§ What is expected: Scan the records below, and wherever a line has the word "none", pull it out.
┄┄┄┄┄┄┄┄┄┄
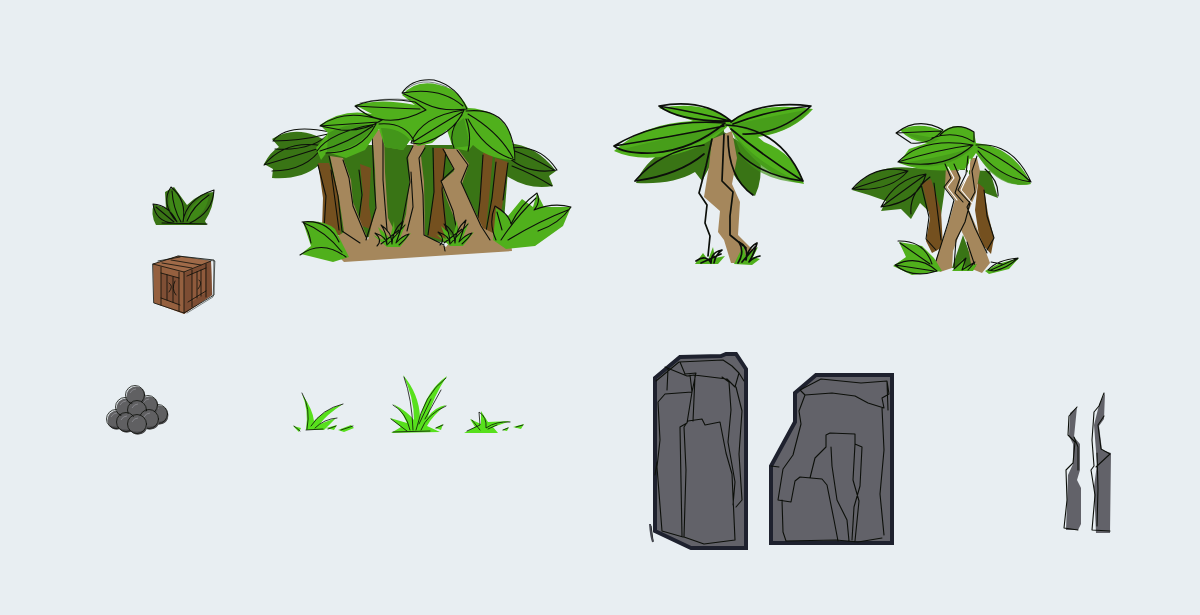
<!DOCTYPE html>
<html lang="en">
<head>
<meta charset="utf-8">
<title>Jungle game props</title>
<style>
:root{--paper:#e8eef2;--leaf:#50b01c;--leaf-mid:#43961a;--leaf-dark:#397415;--bark:#a5875c;--bark-dark:#74501f;--grass:#57e01c;--wood:#95603f;--wood-dark:#7d4d33;--stone:#626269;--edge:#1e212e;--ball:#606062;--ink:#0c0f0a}
html,body{margin:0;height:100%;overflow:hidden;background:var(--paper)}
svg{display:block;width:1200px;height:615px}
.leaf{fill:var(--leaf)}.mid{fill:var(--leaf-mid)}.dark{fill:var(--leaf-dark)}
.bark{fill:var(--bark)}.bark-dark{fill:var(--bark-dark)}
.grass{fill:var(--grass)}.stone{fill:var(--stone)}
.ink{fill:none;stroke:var(--ink);stroke-width:1.1;stroke-linejoin:round;stroke-linecap:round}
.bold{stroke-width:1.7}.fine{stroke-width:.8}
</style>
</head>
<body>
<svg viewBox="0 0 1200 615" role="img" aria-label="Sheet of jungle game props: palms, bushes, crate, stones and grass">
<defs>
<g id="ball"><circle r="9.5" fill="var(--ball)"/><path d="M-8 5A9.500 9.500 0 0 0 9 3Q2 9-8 5Z" fill="#4d4d50"/><circle class="ink fine" cx="-1" cy="-1" r="9.500"/><path d="M-6-3Q-4-7 0-7" fill="none" stroke="#85858a"/></g>
<g id="tuft"><path class="leaf" d="M0 22L-14 10L-4 15L-9 2L3 13L7-4L8 11L19-2L13 13L24 8L13 22Z"/><path class="ink" d="M-10 21Q-4 15-12 8Q0 12 0 20Q0 8-6 0Q5 7 5 19Q5 6 16-4Q13 8 9 18Q15 11 22 9Q18 15 12 20M-6 19L12 5M1 19L18 0"/></g>
</defs>

<g id="small-bush">
<path class="dark" d="M156 225Q150 214 154 204L166 208L165 192L174 187L187 205Q200 192 214 192Q214 207 205 221L207 225Z"/>
<path class="mid" d="M176 220Q165 204 172 190Q187 199 185 221ZM186 221Q190 201 209 195Q207 212 192 221Z" opacity=".6"/>
<path class="ink" d="M173 223Q156 222 153 204Q169 205 177 222Q160 203 171 187Q187 200 183 222Q186 199 214 190Q213 212 190 223M172 191Q173 208 181 222M209 195Q193 206 187 221M156 207L174 222M162 223L207 224"/>
</g>

<g id="crate">
<path fill="var(--wood)" d="M153 264L178 256L211 261L212 295L184 314L154 303Z"/>
<path fill="var(--wood-dark)" d="M184 273L211 261L212 295L184 314Z"/>
<path fill="#a06a48" d="M153 264L178 256L211 261L184 272Z"/>
<path fill="#7f4f35" d="M161 273L179 278V305L161 298Z"/>
<path fill="#8f5a3c" d="M192 274L205 268V293L192 302Z"/>
<path class="ink fine" d="M153 264L178 256L214 260V295L184 313L154 303ZM153 264L184 272L211 261M184 272V313M161 267V305M179 272V311M161 273L179 278M161 298L180 305M192 270V307M206 264V297M187 276L206 268M188 302L206 291M162 263L192 268M171 260L201 265M167 275V300M173 277V302M197 272V298M201 270V296M169 283Q174 286 169 292M175 281Q171 289 176 295M199 280Q203 283 198 289M158 261L180 257"/>
<path class="ink fine" stroke-opacity=".6" d="M178 256L215 261L213 297L187 313"/>
</g>

<g id="cannonballs">
<use href="#ball" x="117" y="420"/><use href="#ball" x="159" y="415"/><use href="#ball" x="126" y="408"/><use href="#ball" x="149" y="406"/><use href="#ball" x="136" y="396"/><use href="#ball" x="138" y="411"/><use href="#ball" x="127" y="423"/><use href="#ball" x="150" y="420"/><use href="#ball" x="138" y="425"/>
</g>

<g id="palm-grove">
<path class="dark" d="M318 165L350 145H500L508 170L502 246L335 235Z"/>
<g class="back-fronds">
<path class="dark" d="M336 148Q302 121 272 139L279 147Q270 152 264 164L273 169L272 178Q302 180 319 165L326 178L345 158ZM499 143Q533 141 556 171L549 176L553 186Q530 190 510 178L490 166Z"/>
<path class="ink" d="M273 141Q287 123 330 132Q315 151 275 149M273 141Q300 141 328 134M264 165Q286 139 323 146Q307 171 272 171M264 165Q292 157 320 148M510 148Q540 144 557 170Q528 175 508 157M512 150Q532 157 554 170M512 166Q533 174 552 186"/>
</g>
<g class="back-trunks">
<path class="bark-dark" d="M318 163H329L338 190L341 236L322 230L323 198ZM360 164L371 168L369 205L373 230L359 225L363 193ZM434 148H446L443 190L448 242L428 236L434 196ZM483 153H493L490 188L485 240H476L480 194ZM495 158L508 162L504 195L496 243L485 240L493 195Z"/>
<path class="ink" d="M318 165L326 196L324 230M331 170L339 230M359 170L362 195L358 225M433 148L434 192L428 235M446 150L442 190L447 240M483 155L480 200L476 235M496 162L492 198L485 237M508 163L503 200"/>
</g>
<path class="bark" d="M330 156L343 158L351 180L353 202L368 240L376 206L375 170L372 130H384L385 172L388 218L399 240L406 214L410 178L408 155L414 143H426L421 156L424 182L425 235L446 247L459 230L447 200L441 182L454 171L444 149H458L469 164L462 184L483 228L511 242L512 251L344 262L326 244L344 232L339 198Z"/>
<path class="ink" d="M329 156L338 196L342 231L360 243M343 160L349 178L353 206L366 237M372 132L374 179L376 208L366 240M383 133L383 180L387 230M413 146L407 158L410 182L404 213L399 239M425 148L419 158L423 195L424 235L444 245M443 149L454 169L441 181L453 211L457 232M457 150L468 165L461 182L481 226L490 240M407 231L413 207L411 172M445 251L444 246"/>
<g class="front-fronds">
<path class="leaf" d="M402 95Q419 75 451 89Q462 96 468 108Q497 109 510 132L516 160Q489 160 473 145L468 151L453 148L447 130L432 143L418 146L410 140L403 150L385 147L379 129L365 150L346 158L327 152L321 160L316 148L328 133L320 125Q343 108 372 114L355 105Q381 98 415 105Z"/>
<path class="mid" d="M328 133Q350 121 374 126Q358 151 327 152ZM381 128Q400 128 410 140L403 150L385 147ZM453 126L464 118L470 146L453 148Z"/>
<path class="ink" d="M402 93Q412 78 434 80Q457 86 467 109Q442 112 426 104Q413 98 402 93ZM402 93Q440 86 463 106M355 106Q378 96 415 102L426 110Q399 124 380 119Q367 117 355 106ZM355 106Q391 108 420 109M320 126Q343 108 382 120Q363 132 341 130ZM320 126Q348 124 379 122M317 151Q330 132 376 124Q361 153 326 153M320 151Q348 143 373 126M379 124Q405 122 414 141M411 143Q421 116 464 110Q454 134 420 144ZM413 142Q440 125 462 112M466 111Q496 108 507 127Q515 142 515 160Q485 151 468 119M468 114Q499 132 513 158M462 115Q447 132 454 148M466 119Q472 136 468 151"/>
<path class="ink fine" stroke-opacity=".6" d="M404 91Q421 75 447 87M360 103Q385 97 410 100"/>
</g>
<g class="undergrowth">
<path class="leaf" d="M303 222Q323 219 335 229L349 257L333 262L301 254L311 246ZM493 240L496 208L508 216L522 199L533 207L537 193L544 207L571 207L563 226L535 246L506 249Z"/>
<path class="ink" d="M302 222Q328 219 339 242M304 223Q325 231 342 252M346 257Q322 239 300 255M311 243Q309 231 303 222M496 240Q488 223 495 206Q509 214 511 224Q520 205 537 193Q541 202 534 210Q553 202 571 207Q559 224 538 231M501 240Q516 217 536 198M508 240Q539 221 568 210M497 212L502 230"/>
<use href="#tuft" x="387" y="225"/><use href="#tuft" x="450" y="224"/>
</g>
</g>

<g id="palm-single">
<path class="dark" d="M724 130Q651 143 636 183Q673 185 695 172L702 181L724 140ZM724 132L760 155Q763 180 755 196Q731 180 728 158Z"/>
<path class="bark" d="M712 139L732 131L737 158L732 184L740 202L738 235L753 250L747 263H731L724 240L718 232L720 211L704 197L709 166Z"/>
<path class="leaf" d="M728 126Q707 148 668 156Q635 161 614 151Q644 123 693 121L659 108Q707 100 731 121Q759 101 813 109Q793 132 758 137L764 142Q795 154 804 184Q761 179 728 126Z"/>
<path class="mid" d="M616 151Q672 136 727 126Q684 160 616 151ZM731 129Q750 160 802 183Q763 181 743 158ZM735 124Q773 116 811 109Q791 133 758 136Z" opacity=".65"/>
<path class="ink bold" d="M614 146Q660 118 725 123Q693 150 653 153Q625 154 614 146ZM614 146Q671 137 724 126M659 106Q703 98 731 121Q680 122 659 106ZM659 106Q700 113 730 121M731 122Q759 100 811 106Q780 135 743 134M733 124Q770 110 811 106M726 125Q781 128 803 181Q762 176 739 153M731 129Q762 155 803 181M635 181Q660 151 704 145M635 181Q679 175 704 154M728 136Q728 178 753 195M712 139L706 166L699 193L707 205L705 223L710 236L708 256M724 134L722 181L733 192L730 216L730 235L746 248"/>
<path class="leaf" d="M695 264L703 253L708 260L713 247L715 258L725 256L718 264ZM734 264L744 244L745 255L758 247L753 257L760 259L752 265Z"/>
<path class="ink bold" d="M696 261Q706 254 711 263Q711 252 722 250Q715 255 714 263M701 263L721 254M738 263Q745 252 739 242Q749 247 746 260Q748 247 757 243Q755 252 749 262Q754 257 760 256M742 262L755 247"/>
</g>

<g id="palm-cluster">
<path class="dark" d="M913 168Q874 163 852 190L869 195L886 201L881 211L901 209L911 219L920 203L940 222L946 181L963 167L985 193L998 198L990 171Z"/>
<path class="bark-dark" d="M922 183L931 179L941 211L943 247L932 253L926 241L930 218ZM978 183L984 188L988 214L994 238L991 254L980 242L975 210Z"/>
<path class="dark" d="M963 235L975 268L952 268Z"/>
<path class="bark" d="M946 164L954 163L961 178L958 190L970 174L970 158H977L980 171L976 193L969 210L978 231L990 263L982 273L972 269L967 242L961 230L953 251L952 268L940 272L934 265L948 225L955 200L945 187Z"/>
<path class="leaf" d="M900 130Q919 121 943 131Q956 121 974 132L976 143Q1014 147 1031 184Q1000 190 976 153L965 169Q926 174 899 163L909 149L927 143Q909 141 900 130Z"/>
<path class="mid" d="M900 163Q945 157 974 147Q944 175 900 163ZM978 149Q995 173 1030 184Q999 190 979 157ZM901 132L940 139L929 144Z" opacity=".7"/>
<path class="ink" d="M896 133Q918 116 943 130Q930 145 911 143ZM896 133L941 131M940 135Q955 120 974 132V142Q955 130 932 138M898 162Q923 136 973 145Q944 171 898 162ZM898 162Q940 149 973 145M976 145Q1013 142 1031 182Q1000 178 978 151M978 147Q1007 160 1031 182M852 189Q875 163 908 171Q890 192 852 189ZM852 189L908 171M881 207Q896 178 926 174Q919 202 881 207ZM881 207L925 175M911 214Q909 193 930 177M985 169Q999 181 998 196M945 164L951 178L944 187L954 200L948 223L936 261M954 164L960 178L955 193L963 202M968 156L966 174L958 190L970 203L965 222L956 240L954 267M977 156L972 171L975 192L967 207L975 228L987 253M921 184L929 217L926 239L936 250M934 183L941 240M984 190L987 216L994 238L987 250M967 242L975 266"/>
<path class="ink" style="stroke:#fff" d="M948 167L954 178L947 187L957 200M970 159L968 175L961 190L972 203"/>
<path class="leaf" d="M893 266L906 257L899 242L922 246L934 258L942 271L912 275ZM952 271L963 259L965 267L977 264L973 271ZM985 271L998 264L1019 258L1009 269L989 274Z"/>
<path class="ink" d="M898 241Q924 240 932 264M900 243L930 264M895 265Q918 254 937 271Q912 279 895 265ZM895 265L934 271M954 269L966 258L962 270L975 262L968 270M988 270Q997 260 1018 258Q1008 268 994 271ZM991 270L1018 258M991 262L1002 264"/>
</g>

<g id="grass-tufts">
<path class="grass" d="M306 430Q309 410 302 394Q313 410 314 421Q326 409 343 404Q326 415 320 424L336 418L324 430ZM293 426L301 428L299 432ZM326 428L337 425L334 430ZM338 430L351 425L354 428L344 432Z"/>
<path class="ink fine" d="M307 429Q311 408 302 393M311 426Q322 409 343 404M315 428Q324 419 337 418M294 426L300 431M328 429L336 426M341 430L353 426M306 430L323 429"/>
<path class="grass" d="M391 433L401 427L390 418L407 423Q402 411 393 404Q407 411 414 420Q414 397 403 375Q419 394 420 417Q427 390 447 376Q433 397 428 417Q435 407 446 405Q433 415 427 426L440 432ZM435 428L443 424L441 430Z"/>
<path class="ink fine" d="M413 430Q412 399 404 377M416 430Q424 394 446 378M421 430Q427 414 446 406M410 430Q406 412 393 405M407 431L391 419M425 419L441 390M419 424L431 399M393 432L430 431M436 428L443 425"/>
<path class="grass" d="M464 433L475 427L470 419L481 424L481 411L488 422L511 421L493 427L498 433ZM502 430L509 427L507 431ZM513 427L524 424L521 429Z"/>
<path class="ink fine" d="M467 431L480 425L479 412Q487 417 486 428Q496 421 510 422M472 420L480 430M488 429L497 425M503 430L508 428M516 427L523 425"/>
</g>

<g id="stone-pillar">
<path class="stone" stroke="var(--edge)" stroke-width="4" d="M655 378L680 357L721 356L726 354H736L746 369V548H691L655 531Z"/>
<path class="ink" d="M656 381L679 362L723 360L732 366L739 373L735 387L727 379L694 375L687 376L665 367M739 373L744 381M680 362L685 374L696 373L692 392L687 423L680 427L682 536M692 392L690 375M658 402L665 394L692 392M658 402L660 440L657 467L662 531M684 427L688 421L702 419L705 425L720 422L726 453L732 474L735 540M684 427L686 470L684 537L704 544L735 540M722 377L729 382L731 410L728 442L735 482L733 505M736 387L742 411L739 454L742 500L736 507M695 376L693 421M662 531L683 537M657 462L655 475M668 369L667 390M651 526L653 541"/>
<path d="M650 524Q651 537 653 542" fill="none" stroke="#44464f" stroke-width="2"/>
</g>

<g id="stone-slab">
<path class="stone" stroke="var(--edge)" stroke-width="4" d="M816 375H892V543H771V466L795 422V393Z"/>
<path class="ink" d="M800 390L821 379L861 383L887 381L889 394L882 398L884 408L868 403L855 396L832 393L805 395L800 390ZM805 395L799 411L801 424L793 455L783 469L778 500L791 502L795 481L800 477L822 479L827 485L834 520L838 541M782 500L783 532L786 541L836 540L858 542L882 538M810 478L815 458L826 447L826 435L830 433L855 434L855 444L862 447L860 486L854 507L852 540M831 447L832 466L837 500L847 520L849 541M855 444L853 480L859 501L855 541M882 408L884 450L880 494L884 535M771 466L779 467M887 382L888 410"/>
</g>

<g id="stone-slivers">
<path class="stone" d="M1070 413L1077 407L1074 437L1080 444V470L1077 480L1081 488V524L1078 530H1066L1068 475L1073 464L1073 444L1069 436Z"/>
<path class="stone" d="M1099 405L1105 393L1104 419L1099 426L1102 450L1111 453L1110 533H1096L1094 487L1097 464L1094 425Z"/>
<path class="ink" d="M1077 407L1069 416L1068 435L1075 442L1073 463L1066 470L1067 500L1064 528M1064 528L1078 530M1074 437L1078 447V470M1104 393L1099 406L1094 412L1092 440L1094 466L1091 470L1095 495L1092 530L1110 531M1104 416L1098 425L1101 449L1110 454L1096 467M1097 453L1098 489L1097 526"/>
</g>
</svg>
</body>
</html>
┄┄┄┄┄┄┄┄┄┄
§ Task output:
.ink{fill:none;stroke:var(--ink);stroke-width:1.1;stroke-linejoin:round;stroke-linecap:round}
<g id="ball"><circle r="9.5" fill="var(--ball)"/><path d="M-8 5A9.500 9.500 0 0 0 9 3Q2 9-8 5Z" fill="#4d4d50"/><circle class="ink fine" cx="-1" cy="-1" r="9.500"/><path d="M-6-3Q-4-7 0-7" fill="none" stroke="#85858a"/></g>
<path d="M650 524Q651 537 653 542" fill="none" stroke="#44464f" stroke-width="2"/>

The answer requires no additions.